Class of 19...There was a time when I realized there were only so many tough decisions I could make in a day. I started a mantra then that went, “Today is not the day.” I would say it to myself when I’d done all I could and yet another painful decision would appear in the distance. And I learned that the distance to the horizon can really be a necessary journey of preparation.

This particular journey brings me to today, the day of my high school reunion. My mother says that at your 10-year reunion, everyone is just trying to impress each other. Then at your 20, everyone has calmed down about impressions, and is busy sharing photos about kids and information about careers. At the 30 mark, you really start taking a good look at who no longer walks the earth, because they’re numbers are increasing.
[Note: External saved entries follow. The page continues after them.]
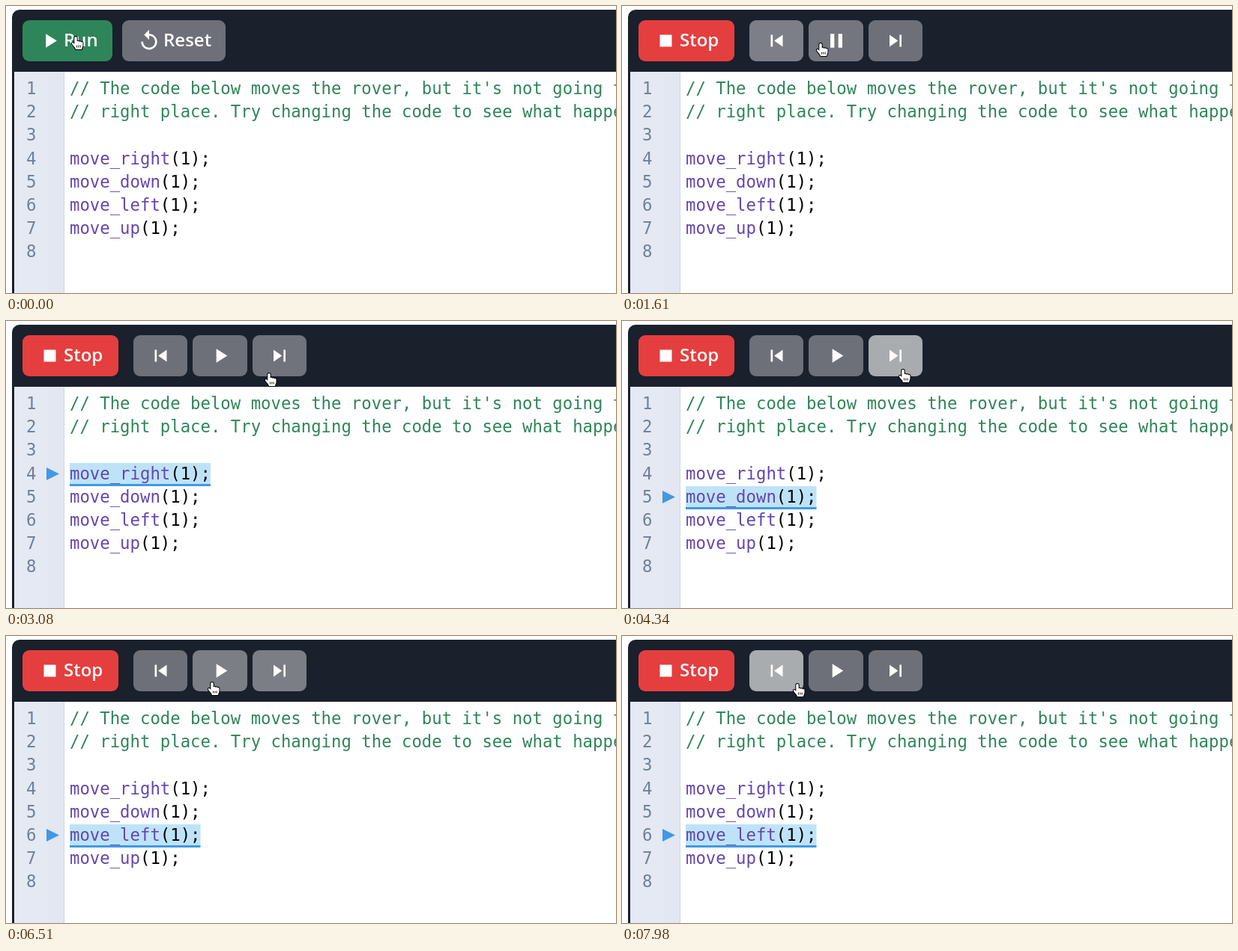
Write an HTML page with a canvas that moves like this. It is 814 by 384 pixels and loops after 8 s.

```html
<!DOCTYPE html>
<html lang="en">
<head>
<meta charset="utf-8">
<title>Code stepper</title>
<style>
html, body { margin: 0; width: 100%; height: 100%; overflow: hidden; background: #fff; }
canvas { display: block; }
</style>
</head>
<body>
<canvas id="stage" width="814" height="384"></canvas>
<script>
const ctx = document.getElementById('stage').getContext('2d');
const LOOP = 8000, STEP = 70, FADE = 200;
const MONO = '22.3px "DejaVu Sans Mono", monospace';
const LABEL = '600 24px "Open Sans", sans-serif';
const PURPLE = '#6346b0', GREEN = '#2f855a', BLUE = '#4299e1';

// Icons on a 24 unit grid
const icons = {
  play: 'M8 5v14l11-7z',
  stop: 'M6 6h12v12H6z',
  pause: 'M6 19h4V5H6zM14 5v14h4V5z',
  prev: 'M6 6h2v12H6zM9.5 12l8.5 6V6z',
  next: 'M6 18l8.5-6L6 6zM16 6v12h2V6z',
  reset: 'M12 5V1L7 6l5 5V7c3.3 0 6 2.7 6 6s-2.7 6-6 6-6-2.7-6-6H4c0 4.4 3.6 8 8 8s8-3.6 8-8-3.6-8-8-8z'
};
for (const k in icons) icons[k] = new Path2D(icons[k]);

const hand = new Path2D('M-1.7 1.6a1.7 1.7 0 0 1 3.4 0V6.6a1.5 1.5 0 0 1 2.8.4a1.4 1.4 0 0 1 2.6.6' +
  'a1.3 1.3 0 0 1 2.4.9V11.5c0 2.5-1.3 3-1.5 5.5H0C-.5 14.5-3.6 12.2-5 9.8C-5.7 8.2-4 7.4-3 8.5L-1.7 10Z');
const creases = new Path2D('M1.6 11.5v3M3.9 11.5v3M6.2 11.5v3');

// Pointer tip: time, x, y
const path = [
  [0, 93, 41], [1050, 93, 41], [1190, 128, 43], [1500, 241, 47], [1570, 249, 48], [1610, 265, 50],
  [1750, 283, 55], [2450, 283, 55], [2730, 300, 80], [2940, 335, 79], [3060, 348, 75],
  [3080, 351, 70], [3220, 374, 65.5], [3290, 375, 65], [6230, 375, 65], [6400, 331, 64],
  [6510, 275, 62], [6720, 243, 63], [6930, 234, 64], [LOOP, 234, 64]
];

// Ring shown from, ring hidden at, button released at
const clicks = {
  run: [420, 770, 770],
  pause: [1960, 2100, 2170],
  next: [3920, 4270, 4340],
  next2: [5320, 5740, 5810],
  prev: [7490, 7910, LOOP]
};
const RUNNING = 1050, PAUSED = clicks.pause[2];

const GRAY = [109, 112, 121], LIFT = [30, 30, 27];
const run = { x: 22, w: 120, icon: 'play', ix: 58.5, label: 'Run', tx: 77, color: [47, 133, 90], press: [9, 28, 15], clicks: ['run'] };
const reset = { x: 155, w: 138, icon: 'reset', ix: 191, label: 'Reset', tx: 210, color: GREY_OR(GRAY), clicks: [] };
const stop = { x: 22, w: 128, icon: 'stop', ix: 58.5, label: 'Stop', tx: 77, color: [229, 62, 62], hover: [16, 39, 39], clicks: [] };
const prev = { x: 170, w: 72, icon: 'prev', ix: 206.5, color: GRAY, hover: LIFT, press: LIFT, clicks: ['prev'] };
const pause = { x: 249, w: 73, icon: 'pause', ix: 286, color: GRAY, hover: LIFT, press: LIFT, clicks: ['pause'] };
const next = { x: 329, w: 72, icon: 'next', ix: 365, color: GRAY, hover: LIFT, press: LIFT, clicks: ['next', 'next2'] };

function GREY_OR(c) { return c; }

function pointer(t) {
  const i = Math.max(1, path.findIndex(p => p[0] >= t));
  const [t0, x0, y0] = path[i - 1], [t1, x1, y1] = path[i];
  const k = Math.max(0, (t - t0) / (t1 - t0));
  return [x0 + (x1 - x0) * k, y0 + (y1 - y0) * k];
}

function isOver(b, t) {
  const [x, y] = pointer(t);
  return t >= RUNNING && x >= b.x && x <= b.x + b.w && y >= 19 && y <= 74;
}

const isPressed = (b, t) => b.clicks.some(c => t >= clicks[c][0] && t < clicks[c][2]);

// Linear fade: share of the last FADE ms in which the test held
function level(test, b, t) {
  let n = 0;
  for (let d = 5; d < FADE; d += 10) if (test(b, t - d)) n++;
  return n * 10 / FADE;
}

function text(s, x, y, color, font) {
  ctx.font = font;
  ctx.fillStyle = color;
  ctx.fillText(s, x, y);
}

function rect(x, y, w, h, color) {
  ctx.fillStyle = color;
  ctx.fillRect(x, y, w, h);
}

function button(b, t, icon = b.icon) {
  const h = b.hover ? level(isOver, b, t) : 0;
  const p = b.press ? level(isPressed, b, t) : 0;
  const rgb = b.color.map((c, i) => c + (h && b.hover[i] * h) + (p && b.press[i] * p));
  ctx.fillStyle = `rgb(${rgb.map(Math.round)})`;
  ctx.beginPath();
  ctx.roundRect(b.x, 19, b.w, 55, 9);
  ctx.fill();
  ctx.save();
  ctx.translate(b.ix - 16, 30.5);
  ctx.scale(4 / 3, 4 / 3);
  ctx.fillStyle = '#fff';
  ctx.fill(icons[icon]);
  ctx.restore();
  if (b.label) text(b.label, b.tx, 54, '#fff', LABEL);
}

function editor(line) {
  rect(8, 80, 3, 304, '#1a202c');
  rect(11, 88, 45, 296, '#e4e9f3');
  rect(56, 88, 21, 296, '#e2e7f1');
  rect(77, 88, 1, 296, '#cfd6e2');
  const rows = [
    "// The code below moves the rover, but it's not going to the",
    '// right place. Try changing the code to see what happens.',
    '', 'move_right', 'move_down', 'move_left', 'move_up', ''
  ];
  rows.forEach((s, i) => {
    const y = 118 + 31.2 * i, isCall = s.startsWith('move');
    ctx.font = MONO;
    const w = ctx.measureText(s).width;
    if (i + 1 === line) {
      const top = Math.round(y - 21.6);
      rect(85, top, w + ctx.measureText('(1);').width, 28, '#bee3f8');
      rect(85, top + 28, w + ctx.measureText('(1);').width, 3, BLUE);
      ctx.beginPath();
      ctx.moveTo(54, top + 6);
      ctx.lineTo(71, top + 14.5);
      ctx.lineTo(54, top + 23);
      ctx.fill();
    }
    text(i + 1, 27, y, '#718096', MONO);
    text(s, 85, y, isCall ? PURPLE : GREEN, MONO);
    if (isCall) text('(1);', 85 + w, y, '#000', MONO);
  });
}

function circle(x, y, r, width, color) {
  ctx.beginPath();
  ctx.arc(x, y, r, 0, 7);
  ctx.lineWidth = width;
  ctx.strokeStyle = color;
  ctx.stroke();
}

function cursor(t) {
  const [x, y] = pointer(t);
  if (Object.values(clicks).some(c => t >= c[0] && t < c[1])) {
    circle(x, y, 28.5, 6, '#000');
    circle(x, y, 28.3, 2.5, '#fff');
  }
  ctx.save();
  ctx.translate(x, y);
  ctx.lineJoin = 'round';
  ctx.strokeStyle = '#000';
  ctx.fillStyle = '#fff';
  ctx.lineWidth = 2;
  ctx.stroke(hand);
  ctx.fill(hand);
  ctx.lineWidth = 0.9;
  ctx.stroke(creases);
  ctx.restore();
}

function draw(t) {
  rect(0, 0, 814, 384, '#fff');
  ctx.fillStyle = '#1a202c';
  ctx.beginPath();
  ctx.roundRect(8, 5, 830, 83, [10, 0, 0, 0]);
  ctx.fill();
  const line = t < PAUSED ? 0 : 4 + (t >= clicks.next[2]) + (t >= clicks.next2[2]);
  editor(line);
  if (t < RUNNING) {
    button(run, t);
    button(reset, t);
  } else {
    button(stop, t);
    button(prev, t);
    button(pause, t, t < PAUSED ? 'pause' : 'play');
    button(next, t);
  }
  cursor(t);
}

function tick() {
  const t = performance.now() % LOOP;
  draw(Math.floor(t / STEP) * STEP);
  requestAnimationFrame(tick);
}
tick();
</script>
</body>
</html>
```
And so on, and so on, until your class starts to combine its reunions with the classes ahead and behind you, making it a group thing of sometimes strangers and sometimes whole families.

I went to one my mom’s reunions, about ten years ago. It involved ten classes at once, so basically the entire town and their spouses showed up. My friend and I crashed the party and no one seemed to notice. (Incidentally, I once crashed a wedding, but that’s a different story entirely.)

Today I go to my reunion, and I’m excited about it. It seems silly that we’ve waited a decade since the last one to run into each other again, but life takes over sometimes.

I remember, at the last one, that it didn’t matter who you were or what you did, we were all nervous. I’ve talked with some of others since then, and the same sentiment rang true: We all walked into the reunion transformed into our awkward high school selves. Whether we were the football player or the science nerd—and in my school, that person was probably one and the same—we walked in feeling like kids again. And even though that’s not necessarily the best feeling, even though it can feel a good bit downrightly oppressive, I must say I’m really looking forward to it. (You know I am!)

It’s not every day you get to step back in time. It’s not every day you get to say, “If I had it to do all over again, I wouldn’t be afraid this time” and then actually get to prove it. Today is the day to enjoy one another’s company, because we’re all in the same boat. We’ve all had successes and failures, triumphs and low times. We’ve all done the wrong thing and we’re learning how to spot the right thing when we see it. We’ve all made hard decisions. Now it’s time again to face the overwhelming teenage fear that’s buried deep within all of us. This time, to make it better.

Today’s the day.

Jody Brown is the author of Upside Down Kingdom, and is a multi-blogger, poet, and traveler. To learn more about her current writing projects, or for ways to donate toward their completion, see